Establish how many lines in the material include the string "offset" and report it as a lone number.

********************

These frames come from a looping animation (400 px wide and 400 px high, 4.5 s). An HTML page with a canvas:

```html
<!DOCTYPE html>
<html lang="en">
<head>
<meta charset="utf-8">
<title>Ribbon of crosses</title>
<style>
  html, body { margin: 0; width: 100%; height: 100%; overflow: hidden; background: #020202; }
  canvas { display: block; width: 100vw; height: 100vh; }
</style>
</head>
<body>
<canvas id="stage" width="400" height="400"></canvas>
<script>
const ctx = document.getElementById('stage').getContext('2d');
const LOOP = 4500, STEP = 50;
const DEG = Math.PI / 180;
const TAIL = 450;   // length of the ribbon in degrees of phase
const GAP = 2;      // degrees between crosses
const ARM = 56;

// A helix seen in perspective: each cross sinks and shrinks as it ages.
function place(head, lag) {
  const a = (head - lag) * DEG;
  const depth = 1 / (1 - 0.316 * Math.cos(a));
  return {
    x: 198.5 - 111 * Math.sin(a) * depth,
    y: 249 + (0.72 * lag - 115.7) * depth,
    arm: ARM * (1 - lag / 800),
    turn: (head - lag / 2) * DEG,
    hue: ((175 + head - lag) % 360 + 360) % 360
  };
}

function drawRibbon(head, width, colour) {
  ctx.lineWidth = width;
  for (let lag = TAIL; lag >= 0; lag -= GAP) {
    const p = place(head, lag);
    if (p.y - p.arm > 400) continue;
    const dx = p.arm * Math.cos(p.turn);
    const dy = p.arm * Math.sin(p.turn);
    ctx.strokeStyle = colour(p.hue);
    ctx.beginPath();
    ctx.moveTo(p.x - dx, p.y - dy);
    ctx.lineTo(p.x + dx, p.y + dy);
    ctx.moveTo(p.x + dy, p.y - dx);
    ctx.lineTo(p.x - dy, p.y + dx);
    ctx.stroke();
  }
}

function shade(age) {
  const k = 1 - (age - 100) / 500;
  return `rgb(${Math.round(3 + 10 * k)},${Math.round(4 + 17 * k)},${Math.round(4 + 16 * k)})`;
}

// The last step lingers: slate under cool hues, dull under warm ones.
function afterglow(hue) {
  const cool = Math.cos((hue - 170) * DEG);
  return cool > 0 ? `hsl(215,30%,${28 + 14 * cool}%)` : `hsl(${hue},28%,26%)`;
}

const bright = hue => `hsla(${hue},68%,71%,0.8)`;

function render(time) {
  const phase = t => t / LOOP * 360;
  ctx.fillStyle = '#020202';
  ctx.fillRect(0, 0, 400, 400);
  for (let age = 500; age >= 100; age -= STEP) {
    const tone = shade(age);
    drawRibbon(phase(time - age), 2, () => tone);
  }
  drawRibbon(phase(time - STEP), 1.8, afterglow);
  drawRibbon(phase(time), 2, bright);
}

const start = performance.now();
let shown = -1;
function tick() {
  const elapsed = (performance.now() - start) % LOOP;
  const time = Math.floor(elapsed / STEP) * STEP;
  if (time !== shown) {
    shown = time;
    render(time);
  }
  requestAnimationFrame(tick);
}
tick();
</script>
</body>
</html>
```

********************

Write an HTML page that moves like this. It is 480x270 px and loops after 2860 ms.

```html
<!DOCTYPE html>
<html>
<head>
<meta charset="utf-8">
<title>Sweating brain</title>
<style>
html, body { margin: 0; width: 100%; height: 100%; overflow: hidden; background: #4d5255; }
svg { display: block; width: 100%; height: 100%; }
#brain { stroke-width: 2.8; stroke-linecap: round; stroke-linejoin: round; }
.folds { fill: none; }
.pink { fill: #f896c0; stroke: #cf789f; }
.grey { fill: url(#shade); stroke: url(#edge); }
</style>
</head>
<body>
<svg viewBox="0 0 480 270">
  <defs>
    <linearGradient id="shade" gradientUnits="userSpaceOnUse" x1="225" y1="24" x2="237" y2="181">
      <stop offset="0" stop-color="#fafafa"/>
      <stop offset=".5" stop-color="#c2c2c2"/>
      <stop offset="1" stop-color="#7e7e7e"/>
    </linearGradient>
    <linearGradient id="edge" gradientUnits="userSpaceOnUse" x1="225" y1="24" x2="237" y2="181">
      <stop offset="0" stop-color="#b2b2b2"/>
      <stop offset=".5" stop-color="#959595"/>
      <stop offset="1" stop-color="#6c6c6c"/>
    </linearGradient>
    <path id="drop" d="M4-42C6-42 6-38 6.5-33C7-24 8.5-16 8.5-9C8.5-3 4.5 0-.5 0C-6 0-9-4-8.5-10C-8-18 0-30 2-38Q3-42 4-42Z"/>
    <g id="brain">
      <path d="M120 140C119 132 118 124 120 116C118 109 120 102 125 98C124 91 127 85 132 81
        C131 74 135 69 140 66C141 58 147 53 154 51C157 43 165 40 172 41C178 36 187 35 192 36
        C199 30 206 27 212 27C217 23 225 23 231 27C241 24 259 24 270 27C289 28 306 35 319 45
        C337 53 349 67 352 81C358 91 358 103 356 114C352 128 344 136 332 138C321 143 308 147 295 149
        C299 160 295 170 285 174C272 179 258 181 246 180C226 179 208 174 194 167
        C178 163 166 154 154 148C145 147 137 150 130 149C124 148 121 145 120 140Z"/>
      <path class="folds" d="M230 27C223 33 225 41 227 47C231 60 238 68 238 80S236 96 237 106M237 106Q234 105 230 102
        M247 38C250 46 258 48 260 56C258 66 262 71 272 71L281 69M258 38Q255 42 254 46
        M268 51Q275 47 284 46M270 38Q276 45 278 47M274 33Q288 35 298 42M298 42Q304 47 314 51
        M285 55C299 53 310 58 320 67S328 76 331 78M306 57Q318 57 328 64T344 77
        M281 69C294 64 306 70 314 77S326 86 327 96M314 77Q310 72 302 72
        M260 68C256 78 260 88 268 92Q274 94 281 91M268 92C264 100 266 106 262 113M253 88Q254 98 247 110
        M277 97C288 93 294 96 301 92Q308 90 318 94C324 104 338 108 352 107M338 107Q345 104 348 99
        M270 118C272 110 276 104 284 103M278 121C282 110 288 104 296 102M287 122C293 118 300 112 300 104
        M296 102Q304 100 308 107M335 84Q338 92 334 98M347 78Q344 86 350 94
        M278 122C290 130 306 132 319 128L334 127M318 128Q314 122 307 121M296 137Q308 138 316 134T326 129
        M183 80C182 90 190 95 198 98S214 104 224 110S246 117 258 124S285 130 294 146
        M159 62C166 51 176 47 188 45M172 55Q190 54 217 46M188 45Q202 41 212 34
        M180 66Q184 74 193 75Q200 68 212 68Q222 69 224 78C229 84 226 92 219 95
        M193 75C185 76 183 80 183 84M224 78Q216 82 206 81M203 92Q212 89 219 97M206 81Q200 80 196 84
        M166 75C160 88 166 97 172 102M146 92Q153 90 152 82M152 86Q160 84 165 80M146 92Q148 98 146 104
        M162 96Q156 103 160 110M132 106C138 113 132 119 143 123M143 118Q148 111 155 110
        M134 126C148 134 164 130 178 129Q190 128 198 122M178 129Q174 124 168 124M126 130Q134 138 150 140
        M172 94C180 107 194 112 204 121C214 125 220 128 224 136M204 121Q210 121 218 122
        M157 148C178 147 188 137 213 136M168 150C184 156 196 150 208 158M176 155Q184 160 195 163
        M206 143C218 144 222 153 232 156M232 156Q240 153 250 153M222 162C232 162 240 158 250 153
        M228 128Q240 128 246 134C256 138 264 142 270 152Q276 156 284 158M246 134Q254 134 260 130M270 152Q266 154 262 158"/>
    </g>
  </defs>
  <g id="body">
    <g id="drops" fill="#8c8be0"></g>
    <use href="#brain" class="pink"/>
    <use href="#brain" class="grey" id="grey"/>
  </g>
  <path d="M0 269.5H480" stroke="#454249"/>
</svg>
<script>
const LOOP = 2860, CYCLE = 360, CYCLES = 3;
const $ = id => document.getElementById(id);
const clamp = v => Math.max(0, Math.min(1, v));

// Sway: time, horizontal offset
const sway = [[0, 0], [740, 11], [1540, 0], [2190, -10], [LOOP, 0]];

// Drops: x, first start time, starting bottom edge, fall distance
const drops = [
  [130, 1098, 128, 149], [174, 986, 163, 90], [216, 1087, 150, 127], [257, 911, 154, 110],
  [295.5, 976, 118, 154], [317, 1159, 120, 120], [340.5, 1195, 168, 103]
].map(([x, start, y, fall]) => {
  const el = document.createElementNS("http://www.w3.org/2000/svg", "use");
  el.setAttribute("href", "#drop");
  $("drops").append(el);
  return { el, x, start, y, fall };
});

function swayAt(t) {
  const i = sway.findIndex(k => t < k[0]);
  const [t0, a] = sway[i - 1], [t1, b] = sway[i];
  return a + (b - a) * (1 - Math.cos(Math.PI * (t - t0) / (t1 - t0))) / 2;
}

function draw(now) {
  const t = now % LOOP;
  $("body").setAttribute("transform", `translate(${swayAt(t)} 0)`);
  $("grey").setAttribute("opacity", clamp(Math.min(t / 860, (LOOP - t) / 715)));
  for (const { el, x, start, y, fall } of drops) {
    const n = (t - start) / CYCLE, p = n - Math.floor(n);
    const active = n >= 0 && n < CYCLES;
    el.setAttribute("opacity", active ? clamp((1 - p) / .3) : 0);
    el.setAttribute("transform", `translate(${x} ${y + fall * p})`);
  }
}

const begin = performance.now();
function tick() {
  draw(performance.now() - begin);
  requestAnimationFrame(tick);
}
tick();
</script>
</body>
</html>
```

********************

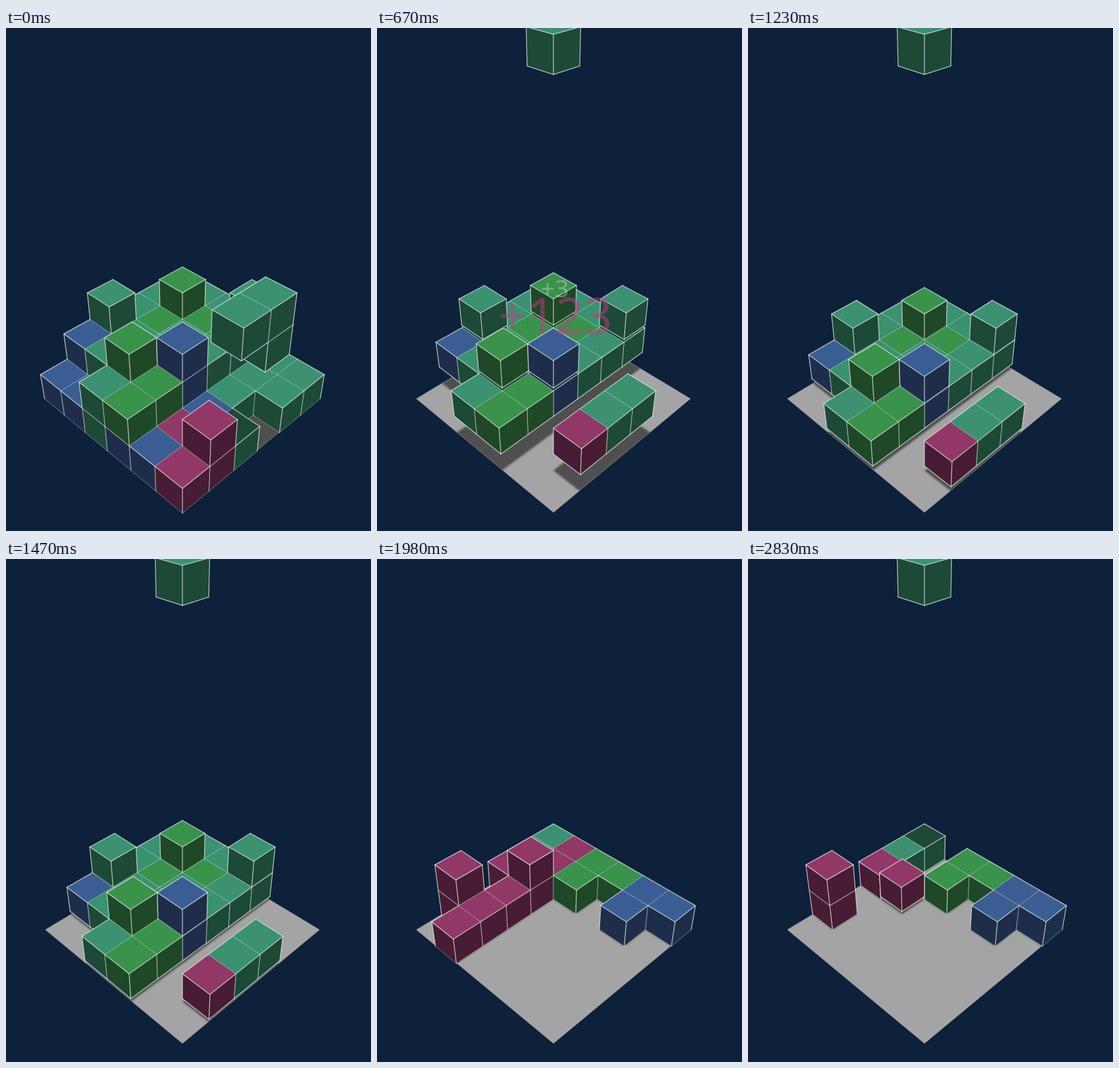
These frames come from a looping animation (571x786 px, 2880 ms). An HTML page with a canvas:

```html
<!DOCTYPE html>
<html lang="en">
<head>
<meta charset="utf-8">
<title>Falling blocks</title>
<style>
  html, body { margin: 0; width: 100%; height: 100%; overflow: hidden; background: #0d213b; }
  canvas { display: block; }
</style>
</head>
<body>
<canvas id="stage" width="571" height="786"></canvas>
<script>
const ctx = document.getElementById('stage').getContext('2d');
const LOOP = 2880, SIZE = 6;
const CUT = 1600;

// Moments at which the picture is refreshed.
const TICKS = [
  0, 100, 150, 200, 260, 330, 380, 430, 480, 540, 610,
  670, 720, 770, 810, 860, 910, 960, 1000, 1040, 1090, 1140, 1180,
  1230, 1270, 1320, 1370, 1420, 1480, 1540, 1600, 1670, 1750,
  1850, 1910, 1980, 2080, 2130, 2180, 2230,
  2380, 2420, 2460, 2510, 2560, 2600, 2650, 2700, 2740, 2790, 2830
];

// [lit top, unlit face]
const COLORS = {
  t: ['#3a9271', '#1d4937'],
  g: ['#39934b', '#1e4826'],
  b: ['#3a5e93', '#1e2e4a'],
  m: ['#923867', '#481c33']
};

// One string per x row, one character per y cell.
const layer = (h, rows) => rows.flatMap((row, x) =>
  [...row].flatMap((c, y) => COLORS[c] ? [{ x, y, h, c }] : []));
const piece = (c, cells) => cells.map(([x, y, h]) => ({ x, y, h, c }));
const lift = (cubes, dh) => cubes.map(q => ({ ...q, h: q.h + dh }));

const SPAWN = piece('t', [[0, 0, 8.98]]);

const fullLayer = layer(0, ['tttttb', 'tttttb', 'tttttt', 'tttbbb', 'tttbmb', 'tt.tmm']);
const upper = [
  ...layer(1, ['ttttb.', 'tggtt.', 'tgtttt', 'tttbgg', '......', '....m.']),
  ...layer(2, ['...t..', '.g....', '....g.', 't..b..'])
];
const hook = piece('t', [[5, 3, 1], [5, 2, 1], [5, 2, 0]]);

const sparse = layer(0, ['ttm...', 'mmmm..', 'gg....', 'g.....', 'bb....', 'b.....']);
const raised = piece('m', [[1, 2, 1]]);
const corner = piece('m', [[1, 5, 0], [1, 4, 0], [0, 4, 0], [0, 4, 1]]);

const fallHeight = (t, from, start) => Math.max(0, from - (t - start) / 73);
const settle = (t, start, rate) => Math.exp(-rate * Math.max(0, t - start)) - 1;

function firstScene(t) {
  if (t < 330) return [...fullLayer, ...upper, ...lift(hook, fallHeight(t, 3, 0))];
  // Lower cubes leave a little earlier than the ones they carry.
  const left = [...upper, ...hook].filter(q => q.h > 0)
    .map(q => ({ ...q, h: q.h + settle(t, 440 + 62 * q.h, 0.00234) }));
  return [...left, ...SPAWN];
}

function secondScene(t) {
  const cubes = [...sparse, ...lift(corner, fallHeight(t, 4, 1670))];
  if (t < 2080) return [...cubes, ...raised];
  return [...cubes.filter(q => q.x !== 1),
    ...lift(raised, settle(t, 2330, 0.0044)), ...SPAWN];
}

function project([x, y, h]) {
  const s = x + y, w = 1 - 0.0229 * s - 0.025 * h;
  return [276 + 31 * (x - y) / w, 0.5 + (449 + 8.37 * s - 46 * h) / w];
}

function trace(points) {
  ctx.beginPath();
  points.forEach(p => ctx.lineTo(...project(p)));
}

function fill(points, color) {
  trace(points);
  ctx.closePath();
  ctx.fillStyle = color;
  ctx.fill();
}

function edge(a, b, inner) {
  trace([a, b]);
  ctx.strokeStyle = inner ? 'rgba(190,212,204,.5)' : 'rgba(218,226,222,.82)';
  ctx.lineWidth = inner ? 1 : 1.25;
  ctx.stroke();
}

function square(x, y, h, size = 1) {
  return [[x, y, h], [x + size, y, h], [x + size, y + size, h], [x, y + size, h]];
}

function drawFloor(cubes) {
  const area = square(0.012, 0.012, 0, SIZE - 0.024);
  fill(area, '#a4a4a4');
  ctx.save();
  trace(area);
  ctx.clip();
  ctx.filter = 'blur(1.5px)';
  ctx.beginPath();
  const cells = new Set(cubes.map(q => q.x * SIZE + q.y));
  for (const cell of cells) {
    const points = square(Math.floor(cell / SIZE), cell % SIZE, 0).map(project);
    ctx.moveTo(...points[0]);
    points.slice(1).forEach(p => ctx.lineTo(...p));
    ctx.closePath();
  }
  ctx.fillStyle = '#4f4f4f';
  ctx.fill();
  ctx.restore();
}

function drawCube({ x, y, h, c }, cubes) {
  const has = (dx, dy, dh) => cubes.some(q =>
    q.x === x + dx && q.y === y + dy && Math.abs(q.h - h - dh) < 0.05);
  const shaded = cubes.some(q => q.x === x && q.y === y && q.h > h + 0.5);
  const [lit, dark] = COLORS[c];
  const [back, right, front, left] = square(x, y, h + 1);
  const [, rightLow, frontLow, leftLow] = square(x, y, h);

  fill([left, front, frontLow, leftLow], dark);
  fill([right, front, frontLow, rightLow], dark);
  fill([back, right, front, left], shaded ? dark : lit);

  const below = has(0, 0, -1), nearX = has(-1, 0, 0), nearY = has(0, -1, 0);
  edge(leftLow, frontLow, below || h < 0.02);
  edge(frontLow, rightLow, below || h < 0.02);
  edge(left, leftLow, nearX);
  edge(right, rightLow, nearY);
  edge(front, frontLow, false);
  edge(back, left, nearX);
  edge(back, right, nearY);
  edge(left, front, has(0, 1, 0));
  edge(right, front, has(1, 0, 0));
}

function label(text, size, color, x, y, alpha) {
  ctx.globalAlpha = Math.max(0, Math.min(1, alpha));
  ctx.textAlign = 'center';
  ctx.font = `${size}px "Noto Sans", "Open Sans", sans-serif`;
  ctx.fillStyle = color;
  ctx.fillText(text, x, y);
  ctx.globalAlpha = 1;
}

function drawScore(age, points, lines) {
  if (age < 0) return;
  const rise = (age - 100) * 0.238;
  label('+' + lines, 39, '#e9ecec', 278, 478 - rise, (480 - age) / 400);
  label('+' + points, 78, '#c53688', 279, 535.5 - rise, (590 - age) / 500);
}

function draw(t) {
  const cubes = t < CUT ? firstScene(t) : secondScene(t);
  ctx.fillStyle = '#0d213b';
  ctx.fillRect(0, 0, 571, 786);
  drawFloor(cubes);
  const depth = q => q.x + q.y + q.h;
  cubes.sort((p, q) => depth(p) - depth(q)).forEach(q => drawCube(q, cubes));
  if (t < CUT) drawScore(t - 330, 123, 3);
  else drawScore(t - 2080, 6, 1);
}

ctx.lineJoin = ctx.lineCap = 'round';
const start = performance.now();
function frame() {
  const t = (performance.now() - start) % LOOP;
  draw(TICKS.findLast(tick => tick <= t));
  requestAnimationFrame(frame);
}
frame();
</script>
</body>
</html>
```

********************

* [Written answer] 7